Thickness (mm) : 2-8 mm in steps of 1mm, 10-16 mm in steps of 2mm
In order to carry heavy load few more additional full length leaves are placed below the master leaf for heavy loads. Such alteration from the standard laminated leaf spring, what we have learnt above, does not change the stress value, but deflection equation requires some correction.
Where, correction in deflection, δc is given as,
NF = Number of full length leaves
N = Total number of leaves in the spring
Stresses due to support hinges
The master leaf of a laminated spring is hinged to the supports. The support forces induce, stresses due to longitudinal forces and stresses arising due to possible twist. Hence, the master leaf is more stressed compared to other the graduated leaves. Methods to reduce additional stresses could be,
1. Master leaf is made of stronger material than the other leaves.
2. Master leaf is made thinner than the other leaves. This will reduce the bending stress as evident from stress equation.
3. Another common practice is to increase the radius of curvature of the master leaf than the next leaf.
The last method is explained through Fig 7.3.6.

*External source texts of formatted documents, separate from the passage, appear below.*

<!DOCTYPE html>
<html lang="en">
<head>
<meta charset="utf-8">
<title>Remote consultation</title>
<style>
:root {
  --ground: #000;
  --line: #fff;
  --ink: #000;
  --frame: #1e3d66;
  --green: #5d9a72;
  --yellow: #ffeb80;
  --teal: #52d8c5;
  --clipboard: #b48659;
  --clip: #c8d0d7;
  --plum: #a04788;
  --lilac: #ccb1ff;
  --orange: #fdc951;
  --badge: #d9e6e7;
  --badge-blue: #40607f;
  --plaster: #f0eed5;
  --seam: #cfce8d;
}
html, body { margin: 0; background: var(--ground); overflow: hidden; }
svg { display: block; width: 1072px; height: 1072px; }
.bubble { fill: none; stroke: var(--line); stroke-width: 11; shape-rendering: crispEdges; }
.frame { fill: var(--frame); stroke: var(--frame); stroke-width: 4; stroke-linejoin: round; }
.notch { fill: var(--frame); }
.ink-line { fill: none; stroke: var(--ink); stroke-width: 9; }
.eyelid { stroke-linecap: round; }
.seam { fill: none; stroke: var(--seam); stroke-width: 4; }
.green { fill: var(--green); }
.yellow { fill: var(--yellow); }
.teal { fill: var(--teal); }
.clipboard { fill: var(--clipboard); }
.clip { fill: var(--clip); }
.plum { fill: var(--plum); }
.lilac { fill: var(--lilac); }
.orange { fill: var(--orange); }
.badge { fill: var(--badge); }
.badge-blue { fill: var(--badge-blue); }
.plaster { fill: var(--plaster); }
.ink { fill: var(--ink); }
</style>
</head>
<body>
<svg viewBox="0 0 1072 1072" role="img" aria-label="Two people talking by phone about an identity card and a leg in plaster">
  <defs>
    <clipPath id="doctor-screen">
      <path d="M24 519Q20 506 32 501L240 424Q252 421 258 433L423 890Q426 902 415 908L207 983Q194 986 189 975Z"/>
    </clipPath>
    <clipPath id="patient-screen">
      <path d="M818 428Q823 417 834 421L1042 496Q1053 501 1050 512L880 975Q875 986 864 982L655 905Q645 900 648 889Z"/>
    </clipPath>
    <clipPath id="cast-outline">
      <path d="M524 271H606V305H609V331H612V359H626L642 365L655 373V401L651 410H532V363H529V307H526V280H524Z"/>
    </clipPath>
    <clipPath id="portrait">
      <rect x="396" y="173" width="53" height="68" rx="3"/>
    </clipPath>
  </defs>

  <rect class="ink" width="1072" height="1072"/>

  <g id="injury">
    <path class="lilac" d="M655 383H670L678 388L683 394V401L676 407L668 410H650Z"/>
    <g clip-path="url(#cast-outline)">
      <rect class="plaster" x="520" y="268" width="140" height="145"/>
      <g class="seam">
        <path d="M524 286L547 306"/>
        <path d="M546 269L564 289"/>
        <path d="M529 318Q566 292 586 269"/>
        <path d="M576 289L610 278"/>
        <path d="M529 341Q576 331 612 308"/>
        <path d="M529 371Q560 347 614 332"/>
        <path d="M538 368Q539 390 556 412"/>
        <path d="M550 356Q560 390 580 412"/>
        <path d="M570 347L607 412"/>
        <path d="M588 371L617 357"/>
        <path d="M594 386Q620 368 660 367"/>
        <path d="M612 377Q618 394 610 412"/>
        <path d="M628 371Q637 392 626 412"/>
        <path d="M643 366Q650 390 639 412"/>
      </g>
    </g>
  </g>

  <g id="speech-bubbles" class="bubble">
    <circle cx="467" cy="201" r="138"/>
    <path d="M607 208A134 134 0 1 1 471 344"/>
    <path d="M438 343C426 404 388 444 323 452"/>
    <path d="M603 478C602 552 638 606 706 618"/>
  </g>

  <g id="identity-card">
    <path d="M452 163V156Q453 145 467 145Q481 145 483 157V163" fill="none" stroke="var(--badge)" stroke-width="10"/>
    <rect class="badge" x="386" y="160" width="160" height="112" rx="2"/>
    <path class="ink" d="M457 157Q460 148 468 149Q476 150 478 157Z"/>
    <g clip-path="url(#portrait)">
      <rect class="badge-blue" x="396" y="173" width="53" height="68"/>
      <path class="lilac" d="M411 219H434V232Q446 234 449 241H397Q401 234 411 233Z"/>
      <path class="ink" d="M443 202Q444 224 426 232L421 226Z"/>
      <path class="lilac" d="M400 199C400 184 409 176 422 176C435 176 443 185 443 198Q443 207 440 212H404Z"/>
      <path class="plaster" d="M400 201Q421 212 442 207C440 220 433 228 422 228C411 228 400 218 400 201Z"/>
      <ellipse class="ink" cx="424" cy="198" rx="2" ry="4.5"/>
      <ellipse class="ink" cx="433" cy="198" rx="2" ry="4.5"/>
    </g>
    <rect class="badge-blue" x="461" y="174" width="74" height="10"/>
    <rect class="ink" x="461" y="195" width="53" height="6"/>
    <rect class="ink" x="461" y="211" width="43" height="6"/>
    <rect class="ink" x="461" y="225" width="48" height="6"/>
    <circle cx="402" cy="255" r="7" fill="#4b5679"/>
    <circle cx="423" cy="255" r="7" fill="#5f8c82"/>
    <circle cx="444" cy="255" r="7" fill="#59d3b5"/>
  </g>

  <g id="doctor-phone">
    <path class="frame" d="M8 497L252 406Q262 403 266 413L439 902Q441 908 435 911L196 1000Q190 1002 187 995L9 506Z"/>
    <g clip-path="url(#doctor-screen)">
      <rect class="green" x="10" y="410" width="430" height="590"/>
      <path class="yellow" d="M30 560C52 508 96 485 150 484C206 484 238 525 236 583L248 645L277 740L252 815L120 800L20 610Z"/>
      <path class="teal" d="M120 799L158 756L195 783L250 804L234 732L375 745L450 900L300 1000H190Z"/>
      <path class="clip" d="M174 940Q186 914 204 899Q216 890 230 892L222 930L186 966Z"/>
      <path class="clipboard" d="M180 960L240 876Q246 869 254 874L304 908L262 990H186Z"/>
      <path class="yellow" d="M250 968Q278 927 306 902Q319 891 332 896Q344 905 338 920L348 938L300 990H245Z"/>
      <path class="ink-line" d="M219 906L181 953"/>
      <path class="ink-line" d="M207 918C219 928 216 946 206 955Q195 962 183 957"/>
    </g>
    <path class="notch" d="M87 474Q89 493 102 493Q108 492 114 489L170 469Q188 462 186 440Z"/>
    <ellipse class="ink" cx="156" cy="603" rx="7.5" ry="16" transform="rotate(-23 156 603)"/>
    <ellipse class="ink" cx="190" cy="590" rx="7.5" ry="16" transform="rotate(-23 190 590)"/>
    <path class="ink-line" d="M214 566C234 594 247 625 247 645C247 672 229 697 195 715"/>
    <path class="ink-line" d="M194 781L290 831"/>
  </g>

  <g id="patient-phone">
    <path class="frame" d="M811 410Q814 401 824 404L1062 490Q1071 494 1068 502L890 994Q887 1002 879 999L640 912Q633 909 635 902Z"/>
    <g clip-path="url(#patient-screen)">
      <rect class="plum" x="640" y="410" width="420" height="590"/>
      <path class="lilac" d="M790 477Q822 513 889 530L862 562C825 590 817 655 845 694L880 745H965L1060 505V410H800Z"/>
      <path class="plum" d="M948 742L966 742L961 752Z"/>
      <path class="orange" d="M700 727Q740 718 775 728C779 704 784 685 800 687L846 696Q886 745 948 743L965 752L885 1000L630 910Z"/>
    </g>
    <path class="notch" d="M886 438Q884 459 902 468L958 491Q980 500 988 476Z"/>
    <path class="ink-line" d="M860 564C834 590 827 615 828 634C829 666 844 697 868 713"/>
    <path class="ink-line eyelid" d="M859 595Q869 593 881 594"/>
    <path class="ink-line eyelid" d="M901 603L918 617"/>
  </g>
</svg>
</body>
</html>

The master leaf has a larger radius of curvature compared to the additional leaf that is placed below so obviously a gap will be created between the two leaves as indicated in the figure. Now, an initial bent is created during assembly by tightening the central bolt. Therefore, some amount of compressive stress will be produced at the inside curvature of the master leaf. Similarly, at the outside curvature of the master leaf tensile stress will be produced. Both these stresses are initial stresses in the master leaf. However, by such operation of tightening the central bolt, the additional leaf that is placed beneath the master leaf has a tendency to flatten out and as a result the stress pattern of the additional leaf will be reverse of that of the master leaf, tensile stress is produced at the inner curvature and compressive stress is produced at the outer curvature. Hence, when the spring is loaded, for both the master leaf and the additional leaf, tensile stress will be produced at the inner curvature and compressive stress will be produced at the outer curvature. Therefore, due to opposite nature of initial stress and loading stress, the master leaf will experience lesser stress on both the surfaces. However, due to same nature of initial stress and loading stress, the additional leaf is stressed more compared to the master leaf. But, it is to be noted that the higher stress on the additional leaf is actually shared between all other leaves than the master leaf. This practice of stress relief in the master leaf is known as Nipping of leaf spring. As a matter of fact, all the leaves of a laminated leaf spring do have certain amount of nipping, so that there will be gaps between the leaves, as a result the stresses will be uniformly distributed and accumulated dusts can also be cleaned.
Design a leaf spring to carry a load of 3400N and placed over a span of 800 mm. The spring can deflect by 50mm. Consider, allowable bending stress for the spring material as 350 MPa and E=2 (10)5 MPa.
Let us consider the design to be based on uniform strength beam. Then from section 7.3.2 we find that,
It is observed that the width is too large to accommodate as a machine member. Hence, if we consider, say 6 springs, then width of each spring becomes 54mm.